→ Dataset excerpts
━━━━━━━━

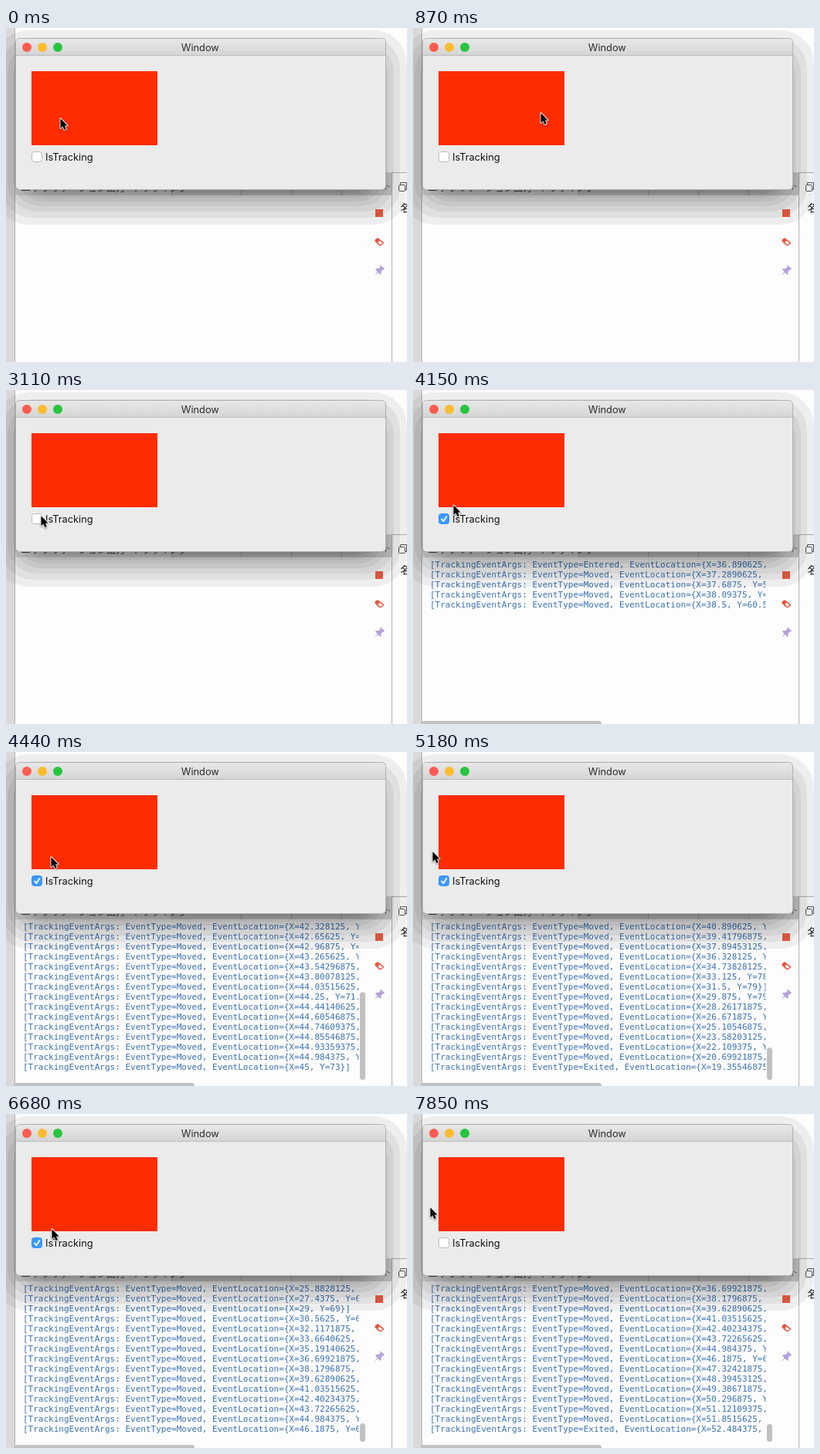
An HTML page with a canvas for the animation above (8 s loop, 519 by 433 pixels).

```html
<!DOCTYPE html>
<html lang="en">
<head>
<meta charset="utf-8">
<title>Mouse tracking demo</title>
<style>
html, body { margin: 0; width: 100%; height: 100%; overflow: hidden; background: #fdfdfd; }
canvas { display: block; }
</style>
</head>
<body>
<canvas id="stage" width="519" height="433"></canvas>
<script>
const ctx = document.getElementById('stage').getContext('2d');
const LOOP = 8000, STEP = 148.1, LAST_STEP = 53;
const CHECK_ON = 25, CHECK_OFF = 49, MOVES_PER_STEP = 12;
const UI_FONT = '12.8px Inter, sans-serif';
const CJK_FONT = '12px "Noto Sans CJK JP", "Noto Sans CJK", sans-serif';
const LOG_FONT = '11px "DejaVu Sans Mono", monospace';
const ROWS = 15, ROW_HEIGHT = 13;
const WIN = { x: 13, y: 13, w: 478, h: 196 };
const VIEW = { x: 33, y: 56, w: 163, h: 96 };

// Turning points of the pointer: [step, x, y].
const route = [
  [0, 70, 117], [5, 199, 109], [8, 66, 111], [12, 16, 112], [14, 16, 112],
  [20, 49, 163], [21, 45, 163], [26, 45, 161], [30, 58, 136], [32, 64, 131],
  [35, 25, 129], [36, 24, 128], [39, 58, 128], [41, 22, 127], [42, 17, 127],
  [46, 67, 153], [47, 62, 165], [49, 46, 165], [LAST_STEP, 22, 121]
];

function pointerAt(step) {
  const next = Math.max(1, route.findIndex(point => point[0] >= step));
  const [s0, x0, y0] = route[next - 1], [s1, x1, y1] = route[next];
  const u = (step - s0) / (s1 - s0), eased = u * u * (3 - 2 * u);
  return { x: x0 + (x1 - x0) * eased, y: y0 + (y1 - y0) * eased };
}

// The log follows from the route: every sample over the red view is reported.
function buildLog() {
  const entries = [], snap = v => Math.round(v * 256) / 256;
  let wasInside = false;
  for (let i = CHECK_ON * MOVES_PER_STEP; i < CHECK_OFF * MOVES_PER_STEP; i++) {
    const step = i / MOVES_PER_STEP, { x, y } = pointerAt(step);
    const inside = x >= VIEW.x && x < VIEW.x + VIEW.w && y >= VIEW.y && y < VIEW.y + VIEW.h;
    if (inside || wasInside) {
      const type = !inside ? 'Exited' : wasInside ? 'Moved' : 'Entered';
      const place = `{X=${snap(x - WIN.x)}, Y=${snap(WIN.y + WIN.h - y)}}`;
      entries.push({ step, line: `[TrackingEventArgs: EventType=${type}, EventLocation=${place}]` });
    }
    wasInside = inside;
  }
  return entries;
}
const log = buildLog();

function rect(x, y, w, h, fill) {
  ctx.fillStyle = fill;
  ctx.fillRect(x, y, w, h);
}

function rounded(x, y, w, h, r, fill, stroke) {
  ctx.beginPath();
  ctx.roundRect(x, y, w, h, r);
  if (fill) { ctx.fillStyle = fill; ctx.fill(); }
  if (stroke) { ctx.strokeStyle = stroke; ctx.lineWidth = 1; ctx.stroke(); }
}

function text(string, x, y, font, fill, align = 'left') {
  ctx.font = font;
  ctx.fillStyle = fill;
  ctx.textAlign = align;
  ctx.fillText(string, x, y);
}

function shape(path, x, y, fill, stroke, width = 1) {
  const p = new Path2D(path);
  ctx.save();
  ctx.translate(x, y);
  ctx.lineJoin = 'round';
  ctx.lineWidth = width;
  if (stroke) { ctx.strokeStyle = stroke; ctx.stroke(p); }
  if (fill) { ctx.fillStyle = fill; ctx.fill(p); }
  ctx.restore();
}

function drawBackdrop() {
  rect(0, 0, 519, 433, '#fdfdfd');
  rect(0, 0, 11, 433, '#d9d9d9');
  rect(11, 0, 1, 433, '#b4b4b4');
  rect(12, 187, 487, 30, '#d2d2d2');
  rect(12, 187, 202, 30, '#e2e2e2');
  for (const x of [214, 304, 369, 434]) rect(x, 187, 1, 30, '#aaa');
  rect(20, 205, 11, 6, '#444');
  text('アプリケーション出力 - トラッキング', 34, 212, CJK_FONT, '#444');
  text('テスト', 463, 210, CJK_FONT, '#777');
  rect(499, 187, 20, 1, '#b4b4b4');
  rect(499, 187, 1, 246, '#b4b4b4');
  rounded(508.5, 203.5, 8, 8, 1, null, '#555');
  shape('M0 0V-3H8V6H6', 510.5, 203.5, null, '#555');
  text('名', 510.5, 238, '13px "Noto Sans CJK JP", "Noto Sans CJK", sans-serif', '#111');
  rect(478, 235, 10, 10, '#ef6046');
  shape('M0 2L3 0L11 6L8 9H5L0 4Z', 478, 272.5, '#ea543f', '#ea543f');
  shape('M3.5 5L5.5 3.2L9.4 6.2L7.5 8H5.5Z', 478, 272.5, '#fff');
  shape('M7 0L13 5L12 6.5H10.5L8.5 9V12L7.5 13L4.5 10L0 14L3.5 9L1 6L2 5H5L7.5 3Z', 477, 307, '#b3a2dd');
}

function drawLog(count) {
  if (!count) return;
  ctx.save();
  ctx.beginPath();
  ctx.rect(14, 217, 442.5, 212);
  ctx.clip();
  log.slice(Math.max(0, count - ROWS), count).forEach(({ line }, i) =>
    text(line, 22, 230 + i * ROW_HEIGHT, LOG_FONT, '#3a70b2'));
  ctx.restore();
  if (count > ROWS) {
    const height = Math.max(21, 207 * 207 / (count * ROW_HEIGHT));
    rounded(458, 425 - height, 7, height, 3.5, '#c1c1c1');
  }
  rounded(10, 429, 234, 7, 3.5, '#c1c1c1');
}

// The soft shadow is a stack of visible bands, closer together towards the window.
function drawShadow() {
  for (let i = 0; i < 8; i++) {
    const spread = 28 - 9.5 * i + .5 * i * i;
    rounded(WIN.x - spread, WIN.y + 18 - spread, WIN.w + 2 * spread, WIN.h + 2 * spread,
      34 + spread * .35, 'rgba(0,0,0,.06)');
  }
}

function drawWindow(checked) {
  rounded(12.5, 13.5, 479, 196, 5, '#ebebeb', '#b0b0b0');
  const bar = ctx.createLinearGradient(0, 14, 0, 36);
  bar.addColorStop(0, '#e8e8e8');
  bar.addColorStop(1, '#d4d4d4');
  rounded(13, 14, 478, 22, [5, 5, 0, 0], bar);
  rect(13, 35, 478, 1, '#bcbcbc');
  ['#ff5b50', '#fdbc2e', '#27c53e'].forEach((fill, i) => rounded(21 + i * 20, 19, 12, 12, 6, fill));
  text('Window', 251.3, 30, UI_FONT, '#2c2c2c', 'center');
  rect(VIEW.x, VIEW.y, VIEW.w, VIEW.h, '#ff2c00');
  rounded(33.5, 160.5, 13, 13, 3, checked ? '#3b99fc' : '#fff', checked ? '#3b92f2' : '#b9b9b9');
  if (checked) shape('M0 3.5L2.7 6.7L7 0', 36.7, 163.5, null, '#fff', 1.8);
  text('IsTracking', 51, 172, UI_FONT, '#111');
}

function drawCursor({ x, y }) {
  ctx.save();
  ctx.shadowColor = 'rgba(0,0,0,.3)';
  ctx.shadowBlur = 2;
  ctx.shadowOffsetY = 1;
  shape('M0 0V12.8L3 10L5 14.8L7.3 13.8L5.3 9.2H9Z', Math.round(x) + .5, Math.round(y) + .2, '#000', '#fff', 2);
  ctx.restore();
}

function draw(t) {
  const step = Math.min(LAST_STEP, Math.floor((t + 25) / STEP));
  drawBackdrop();
  drawLog(log.filter(entry => entry.step <= step).length);
  drawShadow();
  drawWindow(step >= CHECK_ON && step < CHECK_OFF);
  drawCursor(pointerAt(step));
}

let began;
function tick(now) {
  began ??= now;
  draw(Math.max(0, now - began) % LOOP);
  requestAnimationFrame(tick);
}
requestAnimationFrame(tick);
</script>
</body>
</html>
```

━━━━━━━━

→ Task instructions
The answer should be all lines from the entries above that hold the word "rounded".

→ Written answer
function rounded(x, y, w, h, r, fill, stroke) {
  rounded(508.5, 203.5, 8, 8, 1, null, '#555');
    rounded(458, 425 - height, 7, height, 3.5, '#c1c1c1');
  rounded(10, 429, 234, 7, 3.5, '#c1c1c1');
    rounded(WIN.x - spread, WIN.y + 18 - spread, WIN.w + 2 * spread, WIN.h + 2 * spread,
  rounded(12.5, 13.5, 479, 196, 5, '#ebebeb', '#b0b0b0');
  rounded(13, 14, 478, 22, [5, 5, 0, 0], bar);
  ['#ff5b50', '#fdbc2e', '#27c53e'].forEach((fill, i) => rounded(21 + i * 20, 19, 12, 12, 6, fill));
  rounded(33.5, 160.5, 13, 13, 3, checked ? '#3b99fc' : '#fff', checked ? '#3b92f2' : '#b9b9b9');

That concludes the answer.